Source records
[Start of Attachment]
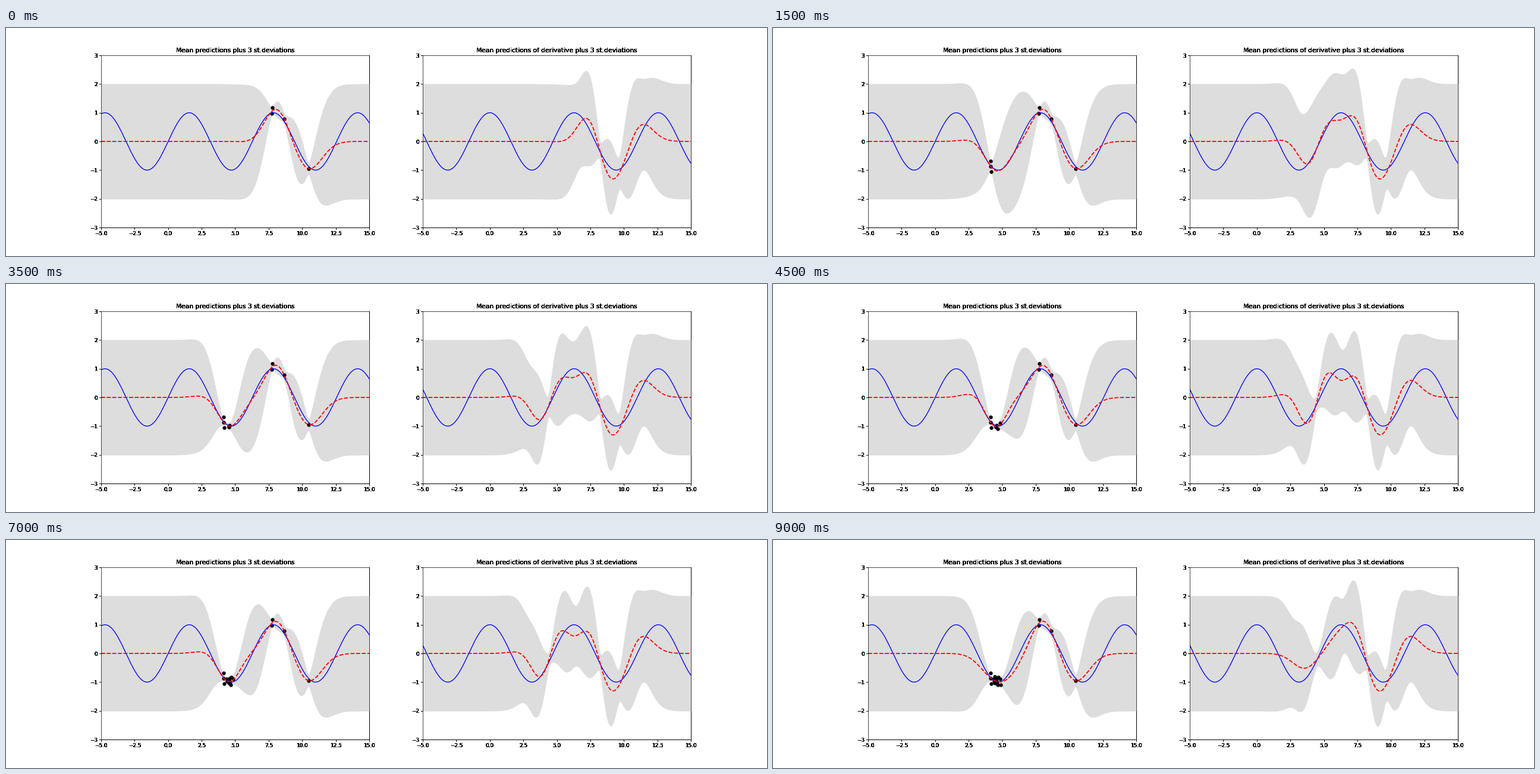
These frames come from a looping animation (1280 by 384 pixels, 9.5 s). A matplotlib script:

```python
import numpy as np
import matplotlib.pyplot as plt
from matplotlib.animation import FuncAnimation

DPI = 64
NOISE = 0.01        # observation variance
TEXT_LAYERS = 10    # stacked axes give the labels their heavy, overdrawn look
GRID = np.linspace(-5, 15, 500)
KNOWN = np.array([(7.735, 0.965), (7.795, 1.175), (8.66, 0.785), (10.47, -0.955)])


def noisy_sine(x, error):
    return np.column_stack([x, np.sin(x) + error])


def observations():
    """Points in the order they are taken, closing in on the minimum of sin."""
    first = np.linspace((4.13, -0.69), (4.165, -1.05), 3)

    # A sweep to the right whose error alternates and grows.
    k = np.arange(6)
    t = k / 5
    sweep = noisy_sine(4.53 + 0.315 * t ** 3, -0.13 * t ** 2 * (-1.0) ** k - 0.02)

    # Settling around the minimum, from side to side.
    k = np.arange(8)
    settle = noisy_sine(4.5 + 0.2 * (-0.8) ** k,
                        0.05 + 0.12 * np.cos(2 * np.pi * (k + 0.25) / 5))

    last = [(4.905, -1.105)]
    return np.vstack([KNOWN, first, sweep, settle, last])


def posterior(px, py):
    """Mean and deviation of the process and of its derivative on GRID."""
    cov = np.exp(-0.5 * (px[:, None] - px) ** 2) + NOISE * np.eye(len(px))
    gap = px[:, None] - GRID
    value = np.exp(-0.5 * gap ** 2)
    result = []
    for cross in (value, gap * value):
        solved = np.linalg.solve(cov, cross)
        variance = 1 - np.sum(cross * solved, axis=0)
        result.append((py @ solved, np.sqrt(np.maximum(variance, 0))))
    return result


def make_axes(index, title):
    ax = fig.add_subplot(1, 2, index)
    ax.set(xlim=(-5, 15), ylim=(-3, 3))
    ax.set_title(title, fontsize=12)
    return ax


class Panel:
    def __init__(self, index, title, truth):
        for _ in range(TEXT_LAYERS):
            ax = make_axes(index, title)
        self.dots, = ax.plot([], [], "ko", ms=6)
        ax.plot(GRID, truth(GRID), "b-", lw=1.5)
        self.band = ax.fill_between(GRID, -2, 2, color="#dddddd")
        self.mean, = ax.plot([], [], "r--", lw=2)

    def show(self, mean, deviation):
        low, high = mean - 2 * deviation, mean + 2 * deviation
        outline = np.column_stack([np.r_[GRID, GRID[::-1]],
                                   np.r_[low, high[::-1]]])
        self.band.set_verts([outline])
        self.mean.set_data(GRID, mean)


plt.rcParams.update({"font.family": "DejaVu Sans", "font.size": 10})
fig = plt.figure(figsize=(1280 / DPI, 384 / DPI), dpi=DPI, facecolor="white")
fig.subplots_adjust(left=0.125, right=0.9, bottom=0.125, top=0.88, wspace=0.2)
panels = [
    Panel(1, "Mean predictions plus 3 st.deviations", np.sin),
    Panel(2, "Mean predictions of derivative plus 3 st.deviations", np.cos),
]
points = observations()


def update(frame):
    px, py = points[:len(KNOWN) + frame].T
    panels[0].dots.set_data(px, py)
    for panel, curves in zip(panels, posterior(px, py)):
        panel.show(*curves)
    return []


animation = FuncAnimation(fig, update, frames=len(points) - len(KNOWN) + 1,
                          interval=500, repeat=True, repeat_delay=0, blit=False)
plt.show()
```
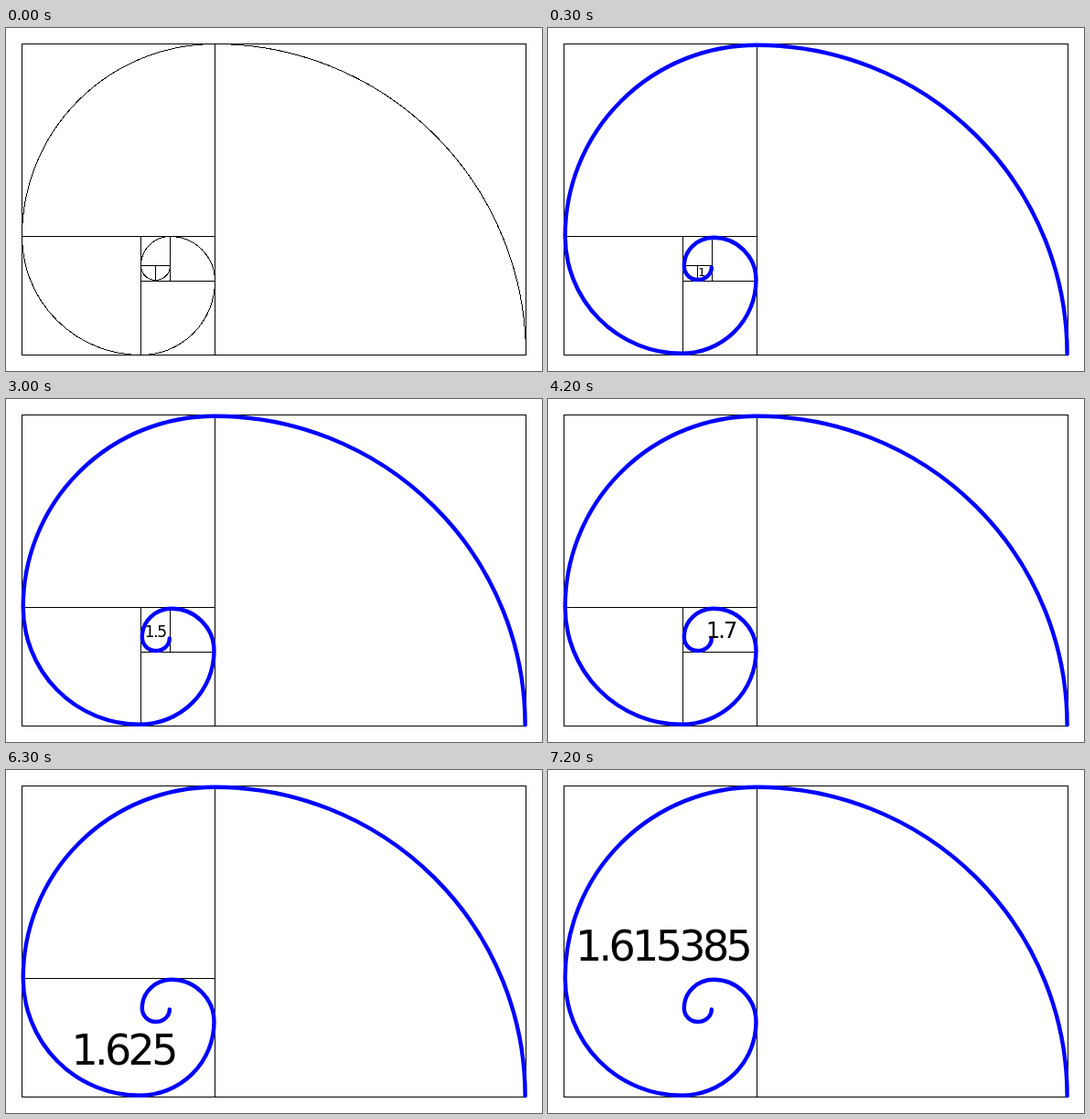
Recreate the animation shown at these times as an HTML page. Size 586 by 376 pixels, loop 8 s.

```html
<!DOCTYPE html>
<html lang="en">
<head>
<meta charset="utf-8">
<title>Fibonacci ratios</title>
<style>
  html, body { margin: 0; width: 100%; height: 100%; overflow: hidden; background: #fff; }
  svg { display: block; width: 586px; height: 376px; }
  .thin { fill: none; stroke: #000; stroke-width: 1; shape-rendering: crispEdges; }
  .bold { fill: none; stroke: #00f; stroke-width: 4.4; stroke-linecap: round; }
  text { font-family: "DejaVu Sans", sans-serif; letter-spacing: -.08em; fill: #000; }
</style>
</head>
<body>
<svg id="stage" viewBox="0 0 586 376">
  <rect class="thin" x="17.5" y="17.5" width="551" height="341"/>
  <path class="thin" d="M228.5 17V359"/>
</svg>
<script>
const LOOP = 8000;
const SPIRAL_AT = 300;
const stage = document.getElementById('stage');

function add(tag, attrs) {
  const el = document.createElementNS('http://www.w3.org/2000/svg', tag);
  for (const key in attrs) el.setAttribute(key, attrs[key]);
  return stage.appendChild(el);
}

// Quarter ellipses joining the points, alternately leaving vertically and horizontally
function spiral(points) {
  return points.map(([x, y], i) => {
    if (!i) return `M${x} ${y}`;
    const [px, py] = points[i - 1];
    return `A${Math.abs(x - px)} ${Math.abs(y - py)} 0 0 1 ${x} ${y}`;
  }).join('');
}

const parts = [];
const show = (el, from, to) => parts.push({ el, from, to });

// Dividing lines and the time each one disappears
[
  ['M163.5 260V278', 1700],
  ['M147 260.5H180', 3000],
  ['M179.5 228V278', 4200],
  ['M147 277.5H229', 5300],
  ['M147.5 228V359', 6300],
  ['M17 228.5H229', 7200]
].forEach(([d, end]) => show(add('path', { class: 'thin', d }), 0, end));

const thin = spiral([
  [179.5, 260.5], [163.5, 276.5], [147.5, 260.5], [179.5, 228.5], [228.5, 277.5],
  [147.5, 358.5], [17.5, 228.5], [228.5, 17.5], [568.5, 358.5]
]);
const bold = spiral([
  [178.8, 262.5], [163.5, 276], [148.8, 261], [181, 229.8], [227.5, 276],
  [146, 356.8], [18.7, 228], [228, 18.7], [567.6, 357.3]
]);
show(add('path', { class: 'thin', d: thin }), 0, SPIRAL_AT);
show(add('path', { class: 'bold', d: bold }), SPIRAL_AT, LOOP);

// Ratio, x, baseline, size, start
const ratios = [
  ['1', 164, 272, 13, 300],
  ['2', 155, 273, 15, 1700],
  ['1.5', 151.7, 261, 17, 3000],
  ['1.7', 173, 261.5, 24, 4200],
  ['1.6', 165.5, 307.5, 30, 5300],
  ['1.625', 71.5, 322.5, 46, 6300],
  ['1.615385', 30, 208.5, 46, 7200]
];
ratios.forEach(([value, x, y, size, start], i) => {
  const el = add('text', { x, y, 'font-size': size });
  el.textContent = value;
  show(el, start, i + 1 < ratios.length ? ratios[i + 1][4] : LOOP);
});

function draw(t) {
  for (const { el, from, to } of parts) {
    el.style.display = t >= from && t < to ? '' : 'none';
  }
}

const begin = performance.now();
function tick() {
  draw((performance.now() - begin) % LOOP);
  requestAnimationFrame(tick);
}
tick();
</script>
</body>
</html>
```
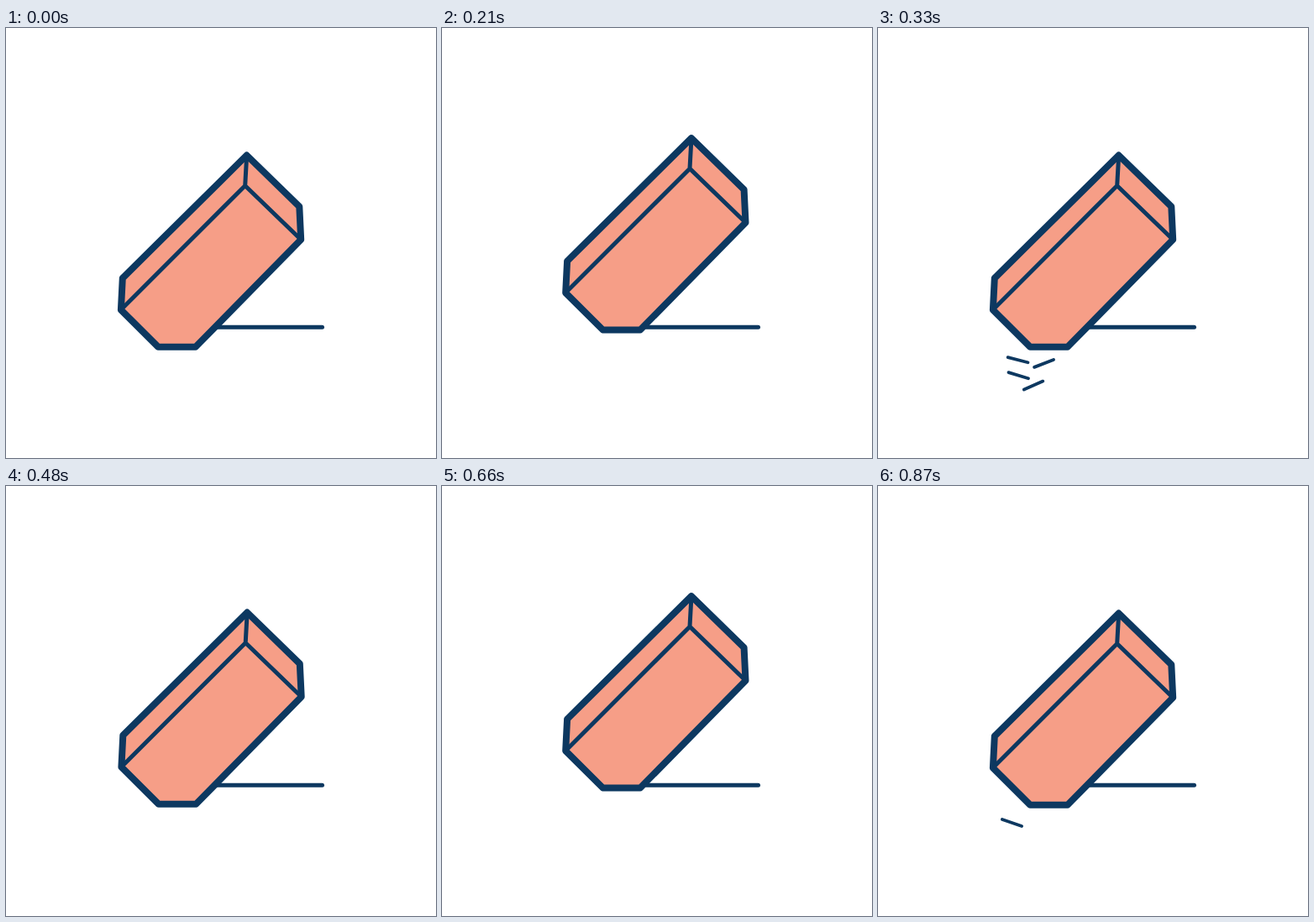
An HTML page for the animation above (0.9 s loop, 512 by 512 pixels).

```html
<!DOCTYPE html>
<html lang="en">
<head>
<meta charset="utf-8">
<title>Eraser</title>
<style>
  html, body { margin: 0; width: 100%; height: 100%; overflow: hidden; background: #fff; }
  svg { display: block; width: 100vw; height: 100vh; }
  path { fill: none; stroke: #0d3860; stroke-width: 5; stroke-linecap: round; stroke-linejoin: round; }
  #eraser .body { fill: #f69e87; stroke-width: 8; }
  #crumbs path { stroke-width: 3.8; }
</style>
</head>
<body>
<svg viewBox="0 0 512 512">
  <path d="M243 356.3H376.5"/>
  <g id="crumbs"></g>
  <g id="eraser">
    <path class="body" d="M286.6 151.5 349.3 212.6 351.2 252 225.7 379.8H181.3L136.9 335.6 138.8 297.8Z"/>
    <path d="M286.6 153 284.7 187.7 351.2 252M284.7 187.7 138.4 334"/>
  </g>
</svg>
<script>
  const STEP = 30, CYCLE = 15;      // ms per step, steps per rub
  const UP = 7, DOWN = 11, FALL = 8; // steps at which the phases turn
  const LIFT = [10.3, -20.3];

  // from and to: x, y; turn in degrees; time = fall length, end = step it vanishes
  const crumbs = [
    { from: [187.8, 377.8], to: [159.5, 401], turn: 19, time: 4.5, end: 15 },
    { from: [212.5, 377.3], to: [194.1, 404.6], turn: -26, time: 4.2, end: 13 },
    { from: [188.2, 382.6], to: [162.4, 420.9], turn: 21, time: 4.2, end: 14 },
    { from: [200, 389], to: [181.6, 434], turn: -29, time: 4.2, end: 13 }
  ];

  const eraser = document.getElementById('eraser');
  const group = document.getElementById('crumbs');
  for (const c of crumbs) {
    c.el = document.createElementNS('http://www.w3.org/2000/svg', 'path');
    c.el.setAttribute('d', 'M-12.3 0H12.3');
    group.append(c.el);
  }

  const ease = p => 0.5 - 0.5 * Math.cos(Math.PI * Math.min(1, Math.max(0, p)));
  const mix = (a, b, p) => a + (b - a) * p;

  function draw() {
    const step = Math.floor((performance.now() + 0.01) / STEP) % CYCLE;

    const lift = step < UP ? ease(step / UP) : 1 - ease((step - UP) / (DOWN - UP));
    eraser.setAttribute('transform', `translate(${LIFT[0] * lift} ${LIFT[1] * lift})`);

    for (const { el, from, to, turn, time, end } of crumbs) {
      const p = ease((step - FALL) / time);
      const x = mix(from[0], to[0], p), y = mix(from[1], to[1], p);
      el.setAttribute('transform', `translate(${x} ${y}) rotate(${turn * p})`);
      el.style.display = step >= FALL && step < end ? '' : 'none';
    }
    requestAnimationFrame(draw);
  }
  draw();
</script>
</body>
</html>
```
[End of Attachment]
## Task
A single number is expected: the count of lines in the entries that carry the string "title".

## Result of this exercise
6